**To do**: In the data below, find each line carrying the string "floor" and copy it out.

[Collected data]
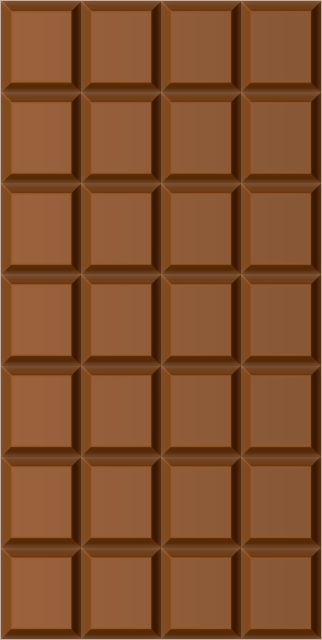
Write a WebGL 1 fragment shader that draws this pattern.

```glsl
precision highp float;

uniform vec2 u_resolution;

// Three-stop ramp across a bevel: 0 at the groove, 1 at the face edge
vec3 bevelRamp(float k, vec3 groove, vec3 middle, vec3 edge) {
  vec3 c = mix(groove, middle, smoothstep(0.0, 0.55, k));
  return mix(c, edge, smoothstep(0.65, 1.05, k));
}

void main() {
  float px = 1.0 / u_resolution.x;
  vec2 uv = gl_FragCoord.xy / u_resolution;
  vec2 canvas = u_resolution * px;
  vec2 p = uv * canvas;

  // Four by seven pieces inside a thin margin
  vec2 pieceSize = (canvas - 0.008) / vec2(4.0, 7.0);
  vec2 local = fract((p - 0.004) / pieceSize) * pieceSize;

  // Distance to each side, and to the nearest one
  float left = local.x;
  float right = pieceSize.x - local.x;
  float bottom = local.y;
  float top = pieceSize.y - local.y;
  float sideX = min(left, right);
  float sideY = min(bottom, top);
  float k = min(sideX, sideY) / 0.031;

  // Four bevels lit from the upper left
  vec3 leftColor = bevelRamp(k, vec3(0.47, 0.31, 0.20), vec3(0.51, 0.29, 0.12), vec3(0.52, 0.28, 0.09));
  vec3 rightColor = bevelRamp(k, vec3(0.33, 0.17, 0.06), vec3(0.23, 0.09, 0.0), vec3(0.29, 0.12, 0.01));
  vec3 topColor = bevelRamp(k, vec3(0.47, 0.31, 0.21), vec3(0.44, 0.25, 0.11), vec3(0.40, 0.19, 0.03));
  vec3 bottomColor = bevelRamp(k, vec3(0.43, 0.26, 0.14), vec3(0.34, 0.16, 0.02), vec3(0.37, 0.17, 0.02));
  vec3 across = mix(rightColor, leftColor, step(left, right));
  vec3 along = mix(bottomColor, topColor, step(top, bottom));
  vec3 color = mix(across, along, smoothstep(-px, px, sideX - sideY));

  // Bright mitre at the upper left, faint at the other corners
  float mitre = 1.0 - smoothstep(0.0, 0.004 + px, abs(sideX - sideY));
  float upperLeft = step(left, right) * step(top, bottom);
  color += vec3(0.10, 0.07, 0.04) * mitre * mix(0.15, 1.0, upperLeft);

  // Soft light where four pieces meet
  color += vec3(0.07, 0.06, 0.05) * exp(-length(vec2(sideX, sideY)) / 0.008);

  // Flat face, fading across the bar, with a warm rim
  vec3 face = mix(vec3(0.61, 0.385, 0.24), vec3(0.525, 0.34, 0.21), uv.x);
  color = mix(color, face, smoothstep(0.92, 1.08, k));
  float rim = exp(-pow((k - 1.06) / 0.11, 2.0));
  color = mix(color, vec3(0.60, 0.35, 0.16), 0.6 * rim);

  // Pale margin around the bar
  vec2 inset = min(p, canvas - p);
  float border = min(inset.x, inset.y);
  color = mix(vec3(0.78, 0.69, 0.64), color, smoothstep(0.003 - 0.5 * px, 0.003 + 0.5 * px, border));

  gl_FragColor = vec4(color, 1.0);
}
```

...

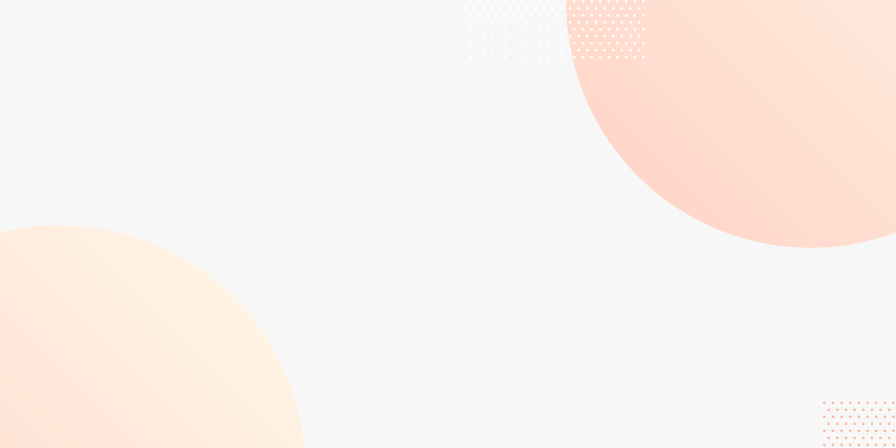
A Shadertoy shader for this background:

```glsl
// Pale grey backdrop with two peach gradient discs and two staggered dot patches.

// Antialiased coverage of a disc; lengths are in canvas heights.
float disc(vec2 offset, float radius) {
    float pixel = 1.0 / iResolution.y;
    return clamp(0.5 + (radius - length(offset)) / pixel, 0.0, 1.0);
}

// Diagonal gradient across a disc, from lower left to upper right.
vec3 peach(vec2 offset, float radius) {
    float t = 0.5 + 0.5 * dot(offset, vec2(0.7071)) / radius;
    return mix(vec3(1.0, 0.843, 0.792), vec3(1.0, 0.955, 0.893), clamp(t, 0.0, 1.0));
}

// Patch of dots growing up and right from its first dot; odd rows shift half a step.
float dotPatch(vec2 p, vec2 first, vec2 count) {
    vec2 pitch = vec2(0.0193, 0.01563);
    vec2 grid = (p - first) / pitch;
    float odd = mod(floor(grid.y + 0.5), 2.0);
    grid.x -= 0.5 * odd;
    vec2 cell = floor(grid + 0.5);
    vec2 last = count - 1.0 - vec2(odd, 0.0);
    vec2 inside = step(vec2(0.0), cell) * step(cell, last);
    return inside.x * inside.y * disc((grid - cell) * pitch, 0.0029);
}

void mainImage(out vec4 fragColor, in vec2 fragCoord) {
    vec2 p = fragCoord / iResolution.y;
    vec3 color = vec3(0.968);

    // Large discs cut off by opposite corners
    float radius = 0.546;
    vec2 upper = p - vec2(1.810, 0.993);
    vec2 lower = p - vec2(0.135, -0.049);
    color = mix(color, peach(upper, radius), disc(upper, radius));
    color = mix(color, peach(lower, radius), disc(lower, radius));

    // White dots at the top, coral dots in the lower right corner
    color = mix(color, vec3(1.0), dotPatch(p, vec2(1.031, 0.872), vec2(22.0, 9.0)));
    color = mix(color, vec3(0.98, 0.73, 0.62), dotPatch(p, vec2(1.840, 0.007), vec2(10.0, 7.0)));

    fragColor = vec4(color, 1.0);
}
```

* * *

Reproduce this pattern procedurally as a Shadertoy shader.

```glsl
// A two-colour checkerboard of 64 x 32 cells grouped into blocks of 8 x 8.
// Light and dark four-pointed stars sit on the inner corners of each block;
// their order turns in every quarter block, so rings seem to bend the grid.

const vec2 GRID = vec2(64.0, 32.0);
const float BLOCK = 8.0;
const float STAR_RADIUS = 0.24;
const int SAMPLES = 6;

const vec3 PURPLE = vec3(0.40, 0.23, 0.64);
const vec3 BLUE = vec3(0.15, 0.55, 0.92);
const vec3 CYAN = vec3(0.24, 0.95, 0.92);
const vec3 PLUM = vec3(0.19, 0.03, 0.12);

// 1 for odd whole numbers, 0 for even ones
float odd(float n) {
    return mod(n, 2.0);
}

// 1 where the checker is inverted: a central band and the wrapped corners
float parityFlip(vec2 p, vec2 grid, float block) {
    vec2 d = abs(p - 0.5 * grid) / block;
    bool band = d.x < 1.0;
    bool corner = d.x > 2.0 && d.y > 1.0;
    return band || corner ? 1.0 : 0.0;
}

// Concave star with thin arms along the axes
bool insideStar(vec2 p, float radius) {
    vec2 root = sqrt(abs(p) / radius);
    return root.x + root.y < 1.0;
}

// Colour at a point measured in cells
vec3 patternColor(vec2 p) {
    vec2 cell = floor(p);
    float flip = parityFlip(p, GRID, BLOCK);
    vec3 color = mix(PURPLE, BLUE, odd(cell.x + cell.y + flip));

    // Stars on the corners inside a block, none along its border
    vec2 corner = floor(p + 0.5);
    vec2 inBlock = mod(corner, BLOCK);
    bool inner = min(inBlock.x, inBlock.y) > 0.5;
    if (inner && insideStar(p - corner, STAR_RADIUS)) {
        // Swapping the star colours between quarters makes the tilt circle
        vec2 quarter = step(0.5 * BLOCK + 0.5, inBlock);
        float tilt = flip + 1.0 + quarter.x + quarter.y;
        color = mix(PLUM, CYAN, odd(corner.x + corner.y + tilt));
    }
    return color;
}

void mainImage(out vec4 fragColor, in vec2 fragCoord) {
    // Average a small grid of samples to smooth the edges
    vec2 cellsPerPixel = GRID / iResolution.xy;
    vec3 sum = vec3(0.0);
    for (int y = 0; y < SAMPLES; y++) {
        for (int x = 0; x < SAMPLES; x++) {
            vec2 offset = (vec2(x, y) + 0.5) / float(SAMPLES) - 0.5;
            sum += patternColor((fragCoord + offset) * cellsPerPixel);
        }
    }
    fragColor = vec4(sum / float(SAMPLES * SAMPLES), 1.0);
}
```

**Solution to the problem**:
    float odd = mod(floor(grid.y + 0.5), 2.0);
    vec2 cell = floor(grid + 0.5);
    vec2 cell = floor(p);
    vec2 corner = floor(p + 0.5);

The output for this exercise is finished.